[TO DO]
From the data underneath, reproduce exactly the stretch that begins at the line with "216Q137 214 134" and ends after the line with "178Q218 172 229".

(Plain-text document sources)
++++

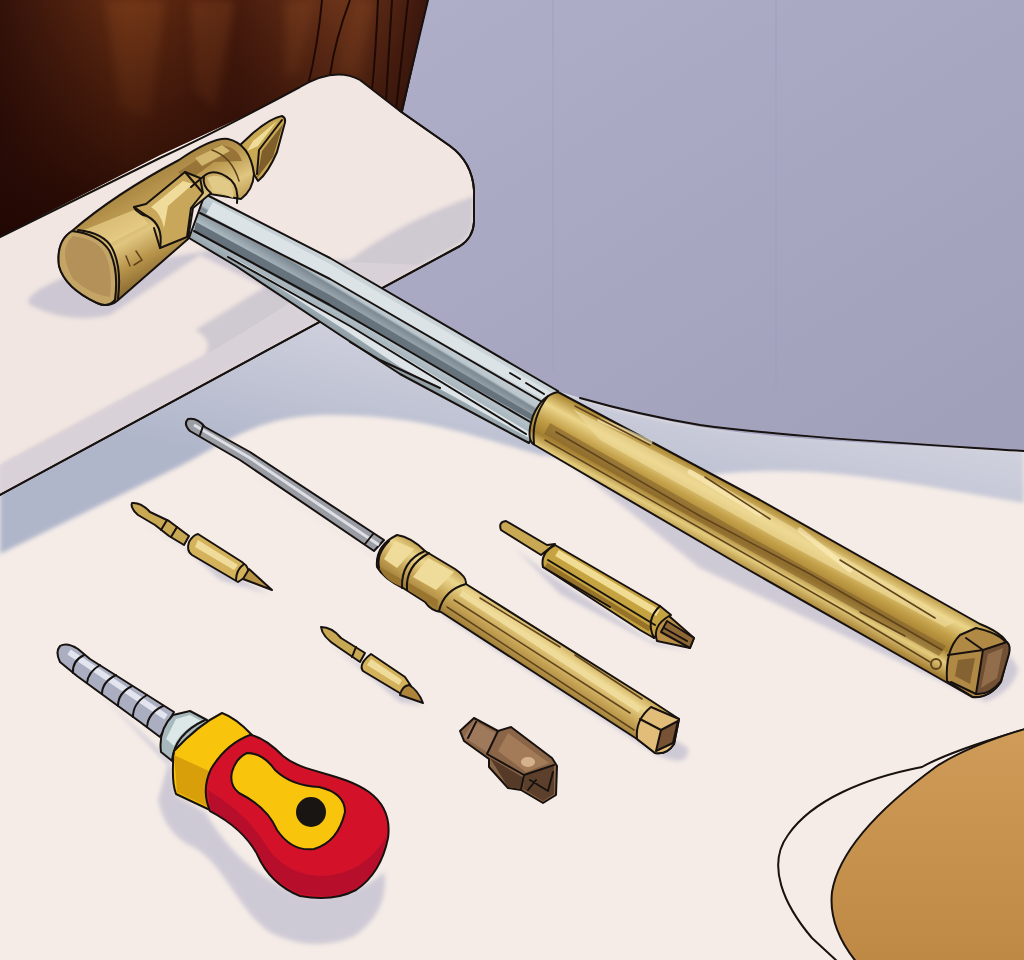
<!DOCTYPE html>
<html lang="en">
<head>
<meta charset="utf-8">
<title>Brass hammer and tools</title>
<style>
:root{
  --ink:#17120f; --table:#f5ece7; --shade:#b9bdd0; --wall:#a7a6c0;
  --block:#f1e6e1; --block-shade:#c1bdcb;
  --brass:#c9a854; --brass-light:#f0dc9a; --brass-dark:#8b6a2c; --brass-deep:#5e431c;
  --steel:#aab5bd; --steel-light:#dbe3e6; --steel-dark:#66737c;
  --red:#d3122a; --red-dark:#a90f2b; --yellow:#f8c40c; --yellow-dark:#d99f0b;
  --bronze:#8a6547; --bronze-dark:#553a28; --tan:#c8934f;
}
html,body{margin:0;width:1024px;height:960px;overflow:hidden;background:var(--table)}
svg{display:block}
.outline{stroke:var(--ink);stroke-width:2;stroke-linejoin:round;stroke-linecap:round}
.line{fill:none;stroke:var(--ink);stroke-width:2;stroke-linejoin:round;stroke-linecap:round}
.fine{fill:none;stroke:var(--brass-deep);stroke-width:1.5;stroke-linecap:round}
.brass{fill:var(--brass)} .brass-light{fill:var(--brass-light)} .brass-dark{fill:var(--brass-dark)}
.steel{fill:var(--steel)} .steel-light{fill:var(--steel-light)} .steel-dark{fill:var(--steel-dark)}
.cast{fill:#a9a9c4;opacity:.5}
</style>
</head>
<body>
<svg width="1024" height="960" viewBox="0 0 1024 960" role="img" aria-label="Brass hammer with nested screwdrivers, bits and a red and yellow handled driver on a white table">
<defs>
  <linearGradient id="wood" x1="0" y1="0" x2="1" y2="0">
    <stop offset="0" stop-color="#35130b"/><stop offset=".3" stop-color="#6b3013"/><stop offset=".55" stop-color="#4b1d0e"/><stop offset=".8" stop-color="#74391c"/><stop offset="1" stop-color="#3d180e"/>
  </linearGradient>
  <linearGradient id="woodShade" x1="0" y1="0" x2="0" y2="1">
    <stop offset="0" stop-color="#210703" stop-opacity=".1"/><stop offset="1" stop-color="#210703"/>
  </linearGradient>
  <linearGradient id="wallTone" x1="0" y1="0" x2="1" y2="1">
    <stop offset="0" stop-color="#b0afca"/><stop offset=".5" stop-color="#a8a7c2"/><stop offset="1" stop-color="#a09fba"/>
  </linearGradient>
  <linearGradient id="tableShade" gradientUnits="userSpaceOnUse" x1="330" y1="320" x2="300" y2="470">
    <stop offset="0" stop-color="#cfd0dd"/><stop offset="1" stop-color="#b0b6ca"/>
  </linearGradient>
  <linearGradient id="grip" gradientUnits="userSpaceOnUse" x1="766" y1="505" x2="733" y2="567">
    <stop offset="0" stop-color="#b08c39"/><stop offset=".2" stop-color="#ecd58a"/><stop offset=".42" stop-color="#c29f48"/><stop offset=".62" stop-color="#a37e30"/><stop offset=".78" stop-color="#e4cb7c"/><stop offset="1" stop-color="#a07a30"/>
  </linearGradient>
  <linearGradient id="shaft" gradientUnits="userSpaceOnUse" x1="390" y1="297" x2="358" y2="350">
    <stop offset="0" stop-color="#c9d3d8"/><stop offset=".3" stop-color="#bac6cc"/><stop offset=".34" stop-color="#7d8a93"/><stop offset=".6" stop-color="#b4c1c8"/><stop offset="1" stop-color="#87959d"/>
  </linearGradient>
  <linearGradient id="headTone" gradientUnits="userSpaceOnUse" x1="140" y1="180" x2="185" y2="262">
    <stop offset="0" stop-color="#a98642"/><stop offset=".25" stop-color="#bc9a50"/><stop offset=".5" stop-color="#e0c680"/><stop offset=".75" stop-color="#b8944a"/><stop offset="1" stop-color="#8a6a32"/>
  </linearGradient>
  <linearGradient id="driverTone" gradientUnits="userSpaceOnUse" x1="568" y1="640" x2="540" y2="682">
    <stop offset="0" stop-color="#b7923f"/><stop offset=".3" stop-color="#ecd68e"/><stop offset=".6" stop-color="#cba95a"/><stop offset="1" stop-color="#96732f"/>
  </linearGradient>
  <linearGradient id="tanTone" x1="0" y1="0" x2="0" y2="1">
    <stop offset="0" stop-color="#cf9b58"/><stop offset="1" stop-color="#be8944"/>
  </linearGradient>
  <filter id="soft" x="-20%" y="-20%" width="140%" height="140%"><feGaussianBlur stdDeviation="5"/></filter>
  <filter id="haze" x="-20%" y="-20%" width="140%" height="140%"><feGaussianBlur stdDeviation="2"/></filter>
  <clipPath id="woodArea"><path d="M0 0H428L400 125L340 74L300 90L160 155L0 237Z"/></clipPath>
</defs>

<g id="background">
  <rect width="1024" height="960" fill="var(--table)"/>
  <path d="M0 490L320 320L580 398C650 420 700 428 790 435L1024 450V503C930 487 850 470 770 471Q720 472 700 477L540 455C470 435 420 415 330 415C260 415 230 440 180 466L0 554Z" fill="url(#tableShade)" filter="url(#haze)"/>
  <path d="M428 0H1024V451C880 444 760 438 690 425Q620 412 580 398L330 320L400 110Z" fill="url(#wallTone)"/>
  <path d="M553 0V370M776 0V390" stroke="#a09fbb" stroke-width="2" opacity=".4"/>
  <path class="line" d="M580 398Q640 415 700 425C790 437 900 443 1024 451"/>
  <g clip-path="url(#woodArea)">
    <rect width="430" height="240" fill="url(#wood)"/>
    <g fill="#a55a2b" opacity=".3" filter="url(#soft)"><path d="M105 0H165L150 120L120 105Z"/><path d="M190 0H235L215 110L195 90Z"/><path d="M285 0H315L300 70L285 80Z"/><path d="M355 0H375L360 80L340 70Z"/></g>
    <rect width="430" height="240" fill="url(#woodShade)"/>
    <path d="M322 0Q318 45 308 85M350 0Q335 40 330 75M378 0Q376 50 372 90M392 0L386 100M408 0L396 110" fill="none" stroke="#1f0904" stroke-width="2"/>
  </g>
  <path class="line" d="M428 0L402 110"/>
</g>

<g id="rest-block">
  <path class="outline" d="M-4 239L160 158Q220 130 300 87Q335 66 360 80L400 111L450 146Q472 162 474 190V222Q473 238 460 246L-4 497Z" fill="var(--block)"/>
  <path d="M474 196Q400 222 350 260L305 262L195 330Q215 340 204 356L130 395L0 465V494L460 244Q472 237 473 222Z" fill="var(--block-shade)" opacity=".7" filter="url(#haze)"/>
  <path d="M0 465L205 355Q290 305 350 262L420 265L0 494Z" fill="#ddd5da" opacity=".7"/>
  <path class="line" d="M-4 497L460 246Q473 238 474 222V190Q472 162 450 146L400 111"/>
</g>

<g id="hammer">
  <path class="cast" filter="url(#haze)" d="M70 275Q20 295 30 305Q70 325 110 315L200 255L290 300L240 245Z"/>
  <path class="cast" filter="url(#haze)" d="M540 440L945 670L985 702Q1015 690 1018 668L1010 655L980 700L900 662L700 568Z"/>
  <g id="hammer-shaft">
    <path class="outline" d="M205 194L330 258L558 391L529 443L400 374L340 335L236 266L189 238Z" fill="url(#shaft)"/>
    <path class="steel-light" d="M213 202L330 264L552 393L546 401L330 280L206 214Z"/>
    <path class="steel-dark" d="M196 222L330 295L535 416L533 421L330 307L194 232Z"/>
    <path d="M230 256L345 322L529 432V438L400 367L345 330Z" fill="#dce4e8"/>
    <path class="line" stroke-width="1.5" d="M200 213L330 279L544 403M194 231L330 305L532 423M228 257L350 326L526 434M350 342L380 360L440 388"/>
    <path class="line" d="M510 373L520 379M526 383L544 394"/>
  </g>
  <g id="hammer-grip">
    <path class="outline" d="M558 392L760 500L980 624Q1010 636 1009 651L1000 683Q988 699 972 697L930 673L740 565L533 444Q526 437 533 416Q542 395 558 392Z" fill="url(#grip)"/>
    <path d="M573 409L720 485L900 590L955 622L945 627L780 540L600 440Z" fill="var(--brass-light)" opacity=".65"/>
    <path d="M550 423L740 531L946 646L939 656L740 545L544 434Z" fill="#80602a" opacity=".55"/>
    <path d="M600 420L650 442M690 472L760 514M800 530L850 570" stroke="#fff0be" stroke-width="5" stroke-linecap="round" opacity=".6"/>
    <path class="fine" d="M556 432L700 516L810 574L942 650M545 440L700 528L850 614L930 662M575 406L650 445M705 477L770 519M840 560L935 618M860 612L905 636"/>
    <path class="line" d="M548 396Q531 418 534 444"/>
    <path class="outline" d="M976 628Q1008 635 1009 651L1001 682Q990 698 973 697L947 681Q945 650 960 635Z" fill="#b08a45"/>
    <path class="outline" d="M983 650L1007 642Q1011 646 1009 654L1001 681Q990 695 976 694Z" fill="#715034"/>
    <path d="M988 654L1003 648L997 678L981 688Z" fill="#916d4b"/>
    <path class="line" d="M948 655L983 650L966 638M951 682L976 694"/>
    <path d="M958 660L975 658L970 684L955 676Z" fill="#6e4d28" opacity=".65"/>
    <circle cx="936" cy="664" r="5" fill="none" stroke="var(--brass-deep)" stroke-width="2"/>
  </g>
  <g id="hammer-head">
    <path class="outline" d="M238 147L253 133Q271 118 282 116Q287 118 284 126L277 152Q268 173 258 181Z" fill="var(--brass)"/>
    <path class="brass-light" d="M277 121L253 141L247 151L258 146Z"/>
    <path d="M283 124L262 151L257 178L273 157Z" fill="#7e5e2a"/>
    <path class="line" d="M282 120L259 150L257 174"/>
    <path class="outline" d="M72 231Q115 194 179 160Q213 137 228 139Q250 144 254 174Q253 190 241 199L210 194L193 208L188 239L117 301Q108 308 97 303Q65 288 59 266Q56 241 72 231Z" fill="url(#headTone)"/>
    <path d="M178 172L220 145Q237 146 242 161L214 162L187 182Z" fill="#987439"/>
    <path d="M195 158L222 145L230 151L202 166Z" fill="#d3b66d"/>
    <path class="outline" d="M134 207L146 204L185 172L200 178L203 193L191 208L187 237L160 248Q164 225 147 216Z" fill="#c8a75b"/>
    <path class="brass-light" d="M151 207L183 181L193 184L168 206L164 228Q161 213 151 207Z"/>
    <path class="line" d="M147 216Q137 214 134 207M160 248L154 228M185 172L202 192M211 193Q202 186 204 176Q215 167 231 180Q239 188 237 203M204 176L191 187"/>
    <path d="M207 178Q218 172 229 182Q235 191 233 198L213 190Z" fill="#e1c987"/>
    <path class="outline" d="M72 231Q98 234 109 250Q119 269 115 300Q108 308 97 303Q65 288 59 266Q56 241 72 231Z" fill="#c5a565"/>
    <path d="M73 236Q98 239 105 254Q113 270 110 297Q91 295 73 279Q57 250 73 236Z" fill="#b39159"/>
    <path d="M84 230L134 210Q144 216 148 224L111 243Q102 235 84 230Z" fill="#ead08b" opacity=".7"/>
    <path class="line" d="M78 230Q104 233 112 248Q122 267 118 299" stroke-width="1.5"/>
    <path class="fine" d="M126 256L130 266M136 251L142 260L134 265M212 150Q232 157 239 181"/>
  </g>
</g>

<g id="long-driver">
  <path class="cast" filter="url(#haze)" d="M210 446L375 556L450 620L655 754Q690 770 688 748L500 630L380 560Z"/>
  <path class="outline" d="M188 419Q197 417 205 427L250 452L384 540L374 551L240 460L190 431Q183 424 188 419Z" fill="#9b9da5"/>
  <path d="M194 425L250 458L379 545" fill="none" stroke="#dedfe5" stroke-width="3"/>
  <path class="line" d="M203 426L200 435M373 534L365 544" stroke-width="1.5"/>
  <path class="outline" d="M397 535Q411 537 425 551L455 569Q467 577 466 584L650 700L679 719L674 744Q667 755 655 753L637 739L441 612Q431 611 425 602L403 588Q384 579 377 567Q375 546 397 535Z" fill="url(#driverTone)"/>
  <path class="brass-light" d="M395 541L414 549L397 568L384 559ZM428 558L454 572L436 590L413 577Z"/>
  <path d="M380 567L403 580L402 587Q382 579 380 567ZM407 582L438 600L437 608L409 591Z" fill="#9a7530"/>
  <path class="line" d="M425 551Q401 561 402 588M429 553Q405 566 407 590M466 584Q444 590 439 611M389 541Q376 554 379 568"/>
  <path d="M461 593L640 710" stroke="var(--brass-light)" stroke-width="6"/>
  <path class="fine" d="M454 600L630 713M447 607L634 730M480 598L560 647M575 655L642 699"/>
  <path class="outline" d="M651 707L679 719L674 744Q667 755 655 753L637 739Q635 720 651 707Z" fill="#e1bd79"/>
  <path class="outline" d="M661 730L678 721L673 743L656 751Z" fill="#775235"/>
  <path class="line" d="M640 719L661 730"/>
</g>

<g id="small-driver-left">
  <path class="cast" filter="url(#haze)" d="M140 520L185 548L220 580L270 594L242 580Z"/>
  <path class="outline" d="M132 503Q141 502 150 512L169 521L189 536L184 545L169 536L155 525L138 515Q130 508 132 503Z" fill="var(--brass)"/>
  <path class="line" d="M167 520L161 530M177 527L171 537"/>
  <path class="outline" d="M198 534L242 562Q251 568 247 576L238 582L192 555Q186 551 189 542Q193 535 198 534Z" fill="#d4b25c"/>
  <path class="brass-light" d="M198 540L238 565L234 570L195 547Z"/>
  <path class="line" d="M244 564Q236 570 236 580"/>
  <path class="outline" d="M249 569L272 590L243 579Z" fill="#b99345"/>
</g>

<g id="small-driver-centre">
  <path class="cast" filter="url(#haze)" d="M330 644L362 670L400 702L424 706L400 692Z"/>
  <path class="outline" d="M321 627Q332 627 341 638L365 653L360 662L338 647Q322 637 321 627Z" fill="var(--brass)"/>
  <path class="line" d="M356 647L352 657"/>
  <path class="outline" d="M371 654L405 677L411 686L403 695L363 671Q358 664 371 654Z" fill="#d4b25c"/>
  <path class="brass-light" d="M371 659L402 680L399 685L367 665Z"/>
  <path class="outline" d="M409 685Q418 690 423 703L400 695Q402 686 409 685Z" fill="#ad843a"/>
</g>

<g id="bit-holder">
  <path class="cast" filter="url(#haze)" d="M515 548L545 572L650 640L690 651L655 645L560 594Z"/>
  <path class="outline" d="M506 521L547 545L555 544L541 555L501 530Q498 522 506 521Z" fill="var(--brass)"/>
  <path class="outline" d="M555 545L660 606L671 615L654 638L640 630L543 567Q540 553 555 545Z" fill="#c6a341"/>
  <path d="M557 553L658 613" stroke="#f1dc93" stroke-width="7"/>
  <path d="M546 565L650 629" stroke="#967128" stroke-width="5"/>
  <path class="line" d="M548 560L655 625M543 567L610 607M660 606Q645 620 654 638" stroke-width="1.5"/>
  <path class="outline" d="M669 616L694 638L690 648L657 641Q652 626 669 616Z" fill="#b98f45"/>
  <path class="outline" d="M667 621L694 638L690 648L661 632Z" fill="#8d6636"/>
  <path class="line" d="M664 628L687 641"/>
</g>

<g id="bronze-bit">
  <path class="outline" d="M460 731L474 718L498 731L511 727L552 758L557 766L556 795L543 803L521 790L508 788L489 767V759L464 741Z" fill="var(--bronze)"/>
  <path d="M474 721L497 734L487 752L464 737Z" fill="#9f795b"/>
  <path d="M508 733L549 763L526 772L498 751Z" fill="#a37b58"/>
  <path d="M490 758L524 778L521 789L508 787Z" fill="var(--bronze-dark)"/>
  <path d="M525 774L554 766L554 794L543 801L523 789Z" fill="#5d402b"/>
  <path class="line" d="M498 731L487 754L524 775L554 765M524 775L521 790M476 722L468 738M530 780L548 791L553 772M528 790L536 780"/>
  <ellipse cx="528" cy="762" rx="7" ry="5" fill="#d6b28c"/>
</g>

<g id="ratchet-driver">
  <path class="cast" filter="url(#haze)" d="M100 693L170 760L176 795L205 812Q245 880 310 897Q360 895 384 872Q390 910 355 936Q315 953 273 934C240 915 225 865 195 848Q165 835 158 800L168 765Z"/>
  <path class="outline" d="M60 646Q67 642 78 649L90 659L174 712L160 737L140 722L77 676L60 662Q55 652 60 646Z" fill="#aaaec0"/>
  <path d="M69 652L166 717" stroke="#e2e4ee" stroke-width="6"/>
  <path class="line" d="M84 655Q72 661 73 673M100 665Q88 672 87 683M116 675Q102 682 102 694M132 686Q118 693 118 706M147 695Q133 703 133 717M163 706Q148 713 147 727" stroke-width="1.5"/>
  <path class="outline" d="M173 715L190 711L207 720L210 736L176 764L161 752Q158 730 173 715Z" fill="#a7b9bd"/>
  <path d="M176 719L190 715L201 721Q181 730 174 746L166 739Z" fill="#dce8e7"/>
  <path class="line" d="M205 720Q175 734 172 760"/>
  <path class="outline" d="M222 713Q236 718 252 735L210 810L176 794Q171 781 174 751Q198 725 222 713Z" fill="var(--yellow)"/>
  <path d="M174 755L211 772L208 807L177 792Z" fill="var(--yellow-dark)"/>
  <path class="outline" d="M250 735Q264 737 283 756C305 774 340 772 369 792Q392 809 388 838Q381 873 356 890Q333 902 300 896Q270 884 257 854Q243 828 210 811Q201 790 211 769Q226 744 250 735Z" fill="var(--red)"/>
  <path d="M208 790Q245 812 264 842Q283 875 322 876Q365 874 387 835Q380 874 355 889Q333 900 301 894Q272 883 258 854Q243 828 210 810Z" fill="var(--red-dark)" opacity=".65"/>
  <path class="outline" d="M247 753Q263 753 275 770Q292 786 319 787Q345 793 345 812Q338 842 314 849Q292 852 277 830Q267 807 239 793Q229 785 232 772Q236 758 247 753Z" fill="var(--yellow)"/>
  <circle cx="311" cy="812" r="15" fill="#181513"/>
</g>

<g id="round-edge">
  <path class="line" d="M1026 729Q950 751 922 767C865 778 812 800 788 835C766 865 784 905 812 938L838 962"/>
  <path class="outline" d="M1028 728Q970 745 937 766C885 804 839 849 832 892Q828 928 858 964H1028Z" fill="url(#tanTone)"/>
</g>
</svg>
</body>
</html>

++++

[ANSWER BELOW]
    <path class="line" d="M147 216Q137 214 134 207M160 248L154 228M185 172L202 192M211 193Q202 186 204 176Q215 167 231 180Q239 188 237 203M204 176L191 187"/>
    <path d="M207 178Q218 172 229 182Q235 191 233 198L213 190Z" fill="#e1c987"/>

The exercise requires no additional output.